_ABOUT THIS TASK_: The result should be every line that contains the word "main", taken from the material.

_DATA SUPPLIED_:
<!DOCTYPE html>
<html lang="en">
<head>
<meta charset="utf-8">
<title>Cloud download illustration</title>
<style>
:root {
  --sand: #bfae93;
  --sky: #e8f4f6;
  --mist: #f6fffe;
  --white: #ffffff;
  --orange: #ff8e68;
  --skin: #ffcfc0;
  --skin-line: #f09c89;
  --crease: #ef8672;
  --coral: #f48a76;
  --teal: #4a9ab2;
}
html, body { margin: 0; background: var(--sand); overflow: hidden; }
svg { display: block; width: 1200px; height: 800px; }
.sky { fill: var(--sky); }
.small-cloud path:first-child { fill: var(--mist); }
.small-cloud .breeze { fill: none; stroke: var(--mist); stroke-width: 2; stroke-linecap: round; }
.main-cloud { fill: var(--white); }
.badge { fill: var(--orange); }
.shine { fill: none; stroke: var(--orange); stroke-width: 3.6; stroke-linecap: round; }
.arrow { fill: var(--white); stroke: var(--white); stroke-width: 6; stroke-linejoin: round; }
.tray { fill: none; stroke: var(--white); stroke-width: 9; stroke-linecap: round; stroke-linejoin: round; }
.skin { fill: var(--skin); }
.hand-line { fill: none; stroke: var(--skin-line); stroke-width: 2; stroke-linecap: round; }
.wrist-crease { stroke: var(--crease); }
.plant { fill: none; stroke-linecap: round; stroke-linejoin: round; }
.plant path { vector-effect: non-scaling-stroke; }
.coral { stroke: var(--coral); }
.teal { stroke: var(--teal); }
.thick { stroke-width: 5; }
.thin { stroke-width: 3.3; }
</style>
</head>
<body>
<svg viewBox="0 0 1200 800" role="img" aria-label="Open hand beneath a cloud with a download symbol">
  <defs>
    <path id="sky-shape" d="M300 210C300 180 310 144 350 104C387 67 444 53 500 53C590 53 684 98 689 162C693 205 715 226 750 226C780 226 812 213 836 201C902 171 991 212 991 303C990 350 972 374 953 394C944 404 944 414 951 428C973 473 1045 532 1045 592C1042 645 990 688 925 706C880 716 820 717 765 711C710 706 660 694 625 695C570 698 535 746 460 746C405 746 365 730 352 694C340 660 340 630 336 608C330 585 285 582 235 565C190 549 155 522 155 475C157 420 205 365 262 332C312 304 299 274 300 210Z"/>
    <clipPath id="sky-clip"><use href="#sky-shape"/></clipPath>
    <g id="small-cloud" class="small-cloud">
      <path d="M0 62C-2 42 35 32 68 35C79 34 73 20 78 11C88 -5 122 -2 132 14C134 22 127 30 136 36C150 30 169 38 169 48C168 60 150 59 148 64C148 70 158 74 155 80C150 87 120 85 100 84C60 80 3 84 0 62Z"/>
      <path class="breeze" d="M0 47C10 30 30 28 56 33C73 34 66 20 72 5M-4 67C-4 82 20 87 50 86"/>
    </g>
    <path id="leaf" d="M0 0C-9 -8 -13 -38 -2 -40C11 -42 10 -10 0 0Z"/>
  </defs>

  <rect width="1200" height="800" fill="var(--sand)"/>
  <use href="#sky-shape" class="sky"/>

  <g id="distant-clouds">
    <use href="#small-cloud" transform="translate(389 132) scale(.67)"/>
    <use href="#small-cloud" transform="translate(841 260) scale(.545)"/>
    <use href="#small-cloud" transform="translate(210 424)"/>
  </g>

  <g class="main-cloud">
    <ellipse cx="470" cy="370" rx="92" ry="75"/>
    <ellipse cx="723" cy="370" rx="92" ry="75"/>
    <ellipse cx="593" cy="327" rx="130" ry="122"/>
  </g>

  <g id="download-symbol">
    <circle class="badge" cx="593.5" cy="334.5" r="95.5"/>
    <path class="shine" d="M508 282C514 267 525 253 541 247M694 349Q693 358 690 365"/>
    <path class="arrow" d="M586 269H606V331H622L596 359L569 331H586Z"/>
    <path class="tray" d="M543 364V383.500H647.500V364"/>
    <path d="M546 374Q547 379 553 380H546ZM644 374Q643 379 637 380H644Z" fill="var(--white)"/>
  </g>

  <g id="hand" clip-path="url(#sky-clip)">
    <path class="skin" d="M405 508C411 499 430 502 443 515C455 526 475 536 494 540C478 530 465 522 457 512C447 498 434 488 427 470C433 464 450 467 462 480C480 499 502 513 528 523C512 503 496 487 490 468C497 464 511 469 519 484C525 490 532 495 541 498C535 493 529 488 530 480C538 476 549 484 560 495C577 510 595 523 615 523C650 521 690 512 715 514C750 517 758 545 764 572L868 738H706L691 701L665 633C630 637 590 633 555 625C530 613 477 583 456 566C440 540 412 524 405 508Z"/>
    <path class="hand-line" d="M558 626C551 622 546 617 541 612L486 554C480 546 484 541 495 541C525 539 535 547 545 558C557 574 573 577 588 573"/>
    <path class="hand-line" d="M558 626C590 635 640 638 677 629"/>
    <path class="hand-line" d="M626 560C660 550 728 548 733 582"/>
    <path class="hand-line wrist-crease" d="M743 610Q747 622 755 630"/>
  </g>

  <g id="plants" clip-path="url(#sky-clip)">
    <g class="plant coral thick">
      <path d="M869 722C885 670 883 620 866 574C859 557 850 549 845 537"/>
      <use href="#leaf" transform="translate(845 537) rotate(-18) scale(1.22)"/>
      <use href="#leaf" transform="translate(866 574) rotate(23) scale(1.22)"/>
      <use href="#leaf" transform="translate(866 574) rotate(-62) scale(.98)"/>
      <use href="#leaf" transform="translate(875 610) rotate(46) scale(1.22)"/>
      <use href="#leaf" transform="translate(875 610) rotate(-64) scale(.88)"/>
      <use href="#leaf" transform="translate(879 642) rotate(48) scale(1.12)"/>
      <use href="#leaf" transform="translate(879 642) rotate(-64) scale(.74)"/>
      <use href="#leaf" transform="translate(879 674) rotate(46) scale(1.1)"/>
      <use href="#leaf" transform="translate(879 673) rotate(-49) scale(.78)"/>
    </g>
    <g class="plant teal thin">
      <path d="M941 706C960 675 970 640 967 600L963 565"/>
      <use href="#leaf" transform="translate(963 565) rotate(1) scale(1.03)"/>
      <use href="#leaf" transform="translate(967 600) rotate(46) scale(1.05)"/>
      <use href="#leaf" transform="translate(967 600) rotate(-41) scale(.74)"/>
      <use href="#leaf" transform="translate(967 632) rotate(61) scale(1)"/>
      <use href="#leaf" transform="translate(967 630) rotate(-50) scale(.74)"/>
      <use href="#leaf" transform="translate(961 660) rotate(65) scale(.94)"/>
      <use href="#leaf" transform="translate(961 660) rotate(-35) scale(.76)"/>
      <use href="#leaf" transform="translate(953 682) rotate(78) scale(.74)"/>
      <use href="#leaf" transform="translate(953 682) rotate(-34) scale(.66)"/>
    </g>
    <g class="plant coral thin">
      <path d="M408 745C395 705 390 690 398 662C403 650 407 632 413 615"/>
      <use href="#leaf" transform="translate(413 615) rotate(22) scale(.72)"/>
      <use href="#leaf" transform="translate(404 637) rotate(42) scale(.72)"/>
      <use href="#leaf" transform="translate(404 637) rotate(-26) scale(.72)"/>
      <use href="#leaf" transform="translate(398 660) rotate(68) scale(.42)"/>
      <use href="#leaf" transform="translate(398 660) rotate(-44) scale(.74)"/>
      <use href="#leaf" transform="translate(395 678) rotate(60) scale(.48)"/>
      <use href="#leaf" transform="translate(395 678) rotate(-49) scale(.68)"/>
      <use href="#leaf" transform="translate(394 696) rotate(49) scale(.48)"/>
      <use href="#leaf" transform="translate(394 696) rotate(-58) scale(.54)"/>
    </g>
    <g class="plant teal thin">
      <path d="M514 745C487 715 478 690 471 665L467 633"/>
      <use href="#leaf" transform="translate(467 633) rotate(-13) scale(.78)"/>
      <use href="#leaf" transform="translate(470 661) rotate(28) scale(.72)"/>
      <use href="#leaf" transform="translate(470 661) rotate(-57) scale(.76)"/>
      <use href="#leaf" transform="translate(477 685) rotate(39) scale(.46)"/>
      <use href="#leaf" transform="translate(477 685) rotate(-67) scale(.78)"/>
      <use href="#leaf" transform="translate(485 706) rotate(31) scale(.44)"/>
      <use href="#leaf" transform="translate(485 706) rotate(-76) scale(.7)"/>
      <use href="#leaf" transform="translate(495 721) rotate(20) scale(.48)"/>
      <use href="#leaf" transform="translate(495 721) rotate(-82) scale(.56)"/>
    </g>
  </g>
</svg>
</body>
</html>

_COMPLETED TASK_:
.main-cloud { fill: var(--white); }
  <g class="main-cloud">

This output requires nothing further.